McQueen’s a bit of an arrogant ass so it doesn’t come as a surprise that he has no friends. But he finds one in a rusty, run-down tow truck named Mater (Larry The Cable Guy, surprisingly funny). He also falls for the small-town girl (a Porsche, duh) in Bonnie Hunt’s Sally and manages to learn a lesson or two from the crabby town doctor (and judge), Doc Hudson (Paul Newman) who for some reason has something against race cars like McQueen. They and a handful of other delightful characters help McQueen learn the value of friendship and give pause to his overly ambitious fast-paced lifestyle.
Yes, Cars is an undeniably entertaining and technically wicked piece of animation, a solid entry in Pixar’s sterling resume. Directors John Lasseter, and the late Joe Ranft- not to mention the endless string of the studio’s other contributors- somehow manage to not only give real personality to these steels on wheels (utilizing the car windshields as eyes), but also be a clever hallmark to Route 66 and the machines that rode over it on their way through the Mojave Desert. It’s a pure slice of Americana and it has a wonderful ending that beautifully defines what it means to win. There are moments of humor for both the kids and adults. Finally, it’s quite possibly Pixar’s most cinematic film (the racing scenes are expertly shot, the power of sound, animation and camera placement in a near-perfect display). I recommend the film to anyone with interest in seeing it.
Still, I left the theatre a little disappointed. Let me preface this by saying, I’m a big fan of every single Pixar movie. I consider them to be the best studio in the business. Even when they follow formula, their films have always managed to feel fresh and at least a little unpredictable because they’re such good storytellers.
Having said all that, and probably because of it, I found that as clever as much of Cars is, the screenplay isn’t as strong as it should be and Lasseter and Co. relied a bit too heavily on tongue-in-cheek pop song entries. Randy Newman has been nominated a bunch of times just for his Pixar movie songs alone and his latest entry; a sweet song called “Our Town” will likely continue this trend.

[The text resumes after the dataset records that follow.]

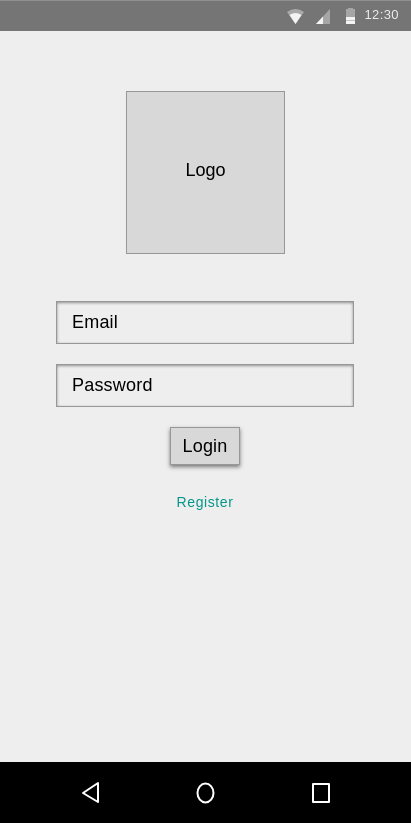
<!DOCTYPE html>
<html lang="en">
<head>
<meta charset="utf-8">
<title>Login screen</title>
<style>
:root {
  --surface: #eeeeee;
  --status: #757575;
  --block: #d8d8d8;
  --outline: #979797;
  --ink: #000000;
  --accent: #009688;
  --light: #ffffff;
}
* { box-sizing: border-box; margin: 0; }
html, body { width: 411px; height: 823px; overflow: hidden; }
body { font-family: "Liberation Sans", Arial, sans-serif; color: var(--ink); }
.screen {
  display: flex;
  flex-direction: column;
  width: 411px;
  height: 823px;
  background: var(--surface);
}
.status-bar {
  display: flex;
  align-items: center;
  justify-content: flex-end;
  height: 31px;
  padding-right: 12px;
  border-top: 1px solid #8f8f8f;
  background: var(--status);
  color: #ececec;
  font-size: 13px;
  letter-spacing: 0.4px;
}
.status-icons { display: block; width: 70px; height: 18px; margin-right: 8px; }
.time { line-height: 16px; margin-bottom: 2px; }
.login {
  flex: 1;
  display: flex;
  flex-direction: column;
  align-items: center;
  padding-top: 60px;
}
.logo {
  display: flex;
  align-items: center;
  justify-content: center;
  width: 159px;
  height: 163px;
  margin-bottom: 47px;
  padding-bottom: 4px;
  border: 1px solid var(--outline);
  background: var(--block);
  font-family: "Liberation Sans", Arial, sans-serif;
  font-size: 18px;
}
.field {
  display: flex;
  align-items: center;
  width: 298px;
  height: 43px;
  margin: 0 1px 20px 0;
  padding: 0 15px 1px;
  border: 1px solid var(--outline);
  box-shadow: inset 0 1px 3px rgba(0, 0, 0, 0.4);
  font-size: 18px;
  letter-spacing: 0.2px;
}
.button {
  display: flex;
  align-items: center;
  justify-content: center;
  width: 70px;
  height: 38px;
  margin: 0 1px 28px 0;
  border: 1px solid var(--outline);
  background: var(--block);
  box-shadow: 0 2px 4px rgba(0, 0, 0, 0.5);
  color: var(--ink);
  font-size: 18px;
  letter-spacing: 0.2px;
  text-decoration: none;
}
.register {
  color: var(--accent);
  font-size: 14px;
  line-height: 18px;
  letter-spacing: 0.6px;
  margin-right: 1px;
  text-decoration: none;
}
.nav-bar { height: 61px; background: var(--ink); }
.nav-bar svg { display: block; }
</style>
</head>
<body>
<div class="screen">
  <header class="status-bar">
    <svg class="status-icons" viewBox="285 6 70 18" aria-hidden="true">
      <path d="M286 11Q294.500 5 303 11L294.500 23Z" fill="#aaaaaa"/>
      <path d="M288.500 14Q294.500 10 300.500 14L294.500 23Z" fill="#f4f4f4"/>
      <path d="M315 23L329 8V23Z" fill="#a6a6a6"/>
      <path d="M315 23L322 15.500V23Z" fill="#f4f4f4"/>
      <path d="M345 8H347V7H352V8H354V23H345Z" fill="#a6a6a6"/>
      <path d="M345 16H354V23H345Z" fill="#f4f4f4"/>
      <path d="M345 19.500H354" stroke="#c4c4c4"/>
    </svg>
    <span class="time">12:30</span>
  </header>
  <main class="login">
    <div class="logo">Logo</div>
    <div class="field">Email</div>
    <div class="field">Password</div>
    <a class="button" href="#">Login</a>
    <a class="register" href="#">Register</a>
  </main>
  <nav class="nav-bar" aria-label="System navigation">
    <svg width="411" height="61" viewBox="0 0 411 61" fill="none" stroke="#ffffff" stroke-width="2" stroke-linejoin="round" aria-hidden="true">
      <path d="M83 31L98 21V40Z"/>
      <ellipse cx="205.500" cy="31" rx="8" ry="9.500"/>
      <rect x="313" y="22" width="16" height="18"/>
    </svg>
  </nav>
</div>
</body>
</html>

And while the song is good, it almost slows the film down to a halt (If you want to see how a good slow Randy Newman song can really enhance a film, check out the sequence to “When She Loved Me” in Toy Story 2).
But as I said, the songs aren’t the only disappointing thing here. Five minutes in, I knew exactly where it was headed and how it was going to get there and that’s okay because I expected that. But the journey was predictable too and Cars, while witty and charming, isn’t so much so that it was easy to look past it completely. I liked a lot of the characters, but I wasn’t truly invested in them and that’s probably because the movie is too light for its own good, even for a kids flick.
Yet Cars has so much going for it, like the dead-on casting of Paul Newman as Doc Hudson, the always-reliable Bonnie Hunt as Sally Carrera, George Carlin as a hippie VW bus from the 60s (he cooks up his own organic fuel, man), Tony Shalhoub as an old Fiat by the name of Luigi and really, what Pixar film is complete without John Ratzenberger (this time lending voice to a truck named Mack). The gorgeous landscapes here remind you of motor parts and bodies. Flies are little tiny cars with wings. And just wait to you see the Cars universe’s version of cow-tipping.
Cars is a sweet film from that works as both a date movie and a family film. It’s not a homerun, but a liner up the middle. I’m not really a NASCAR fan, so maybe that’s part of the problem. Too many predictable left turns, not enough rights.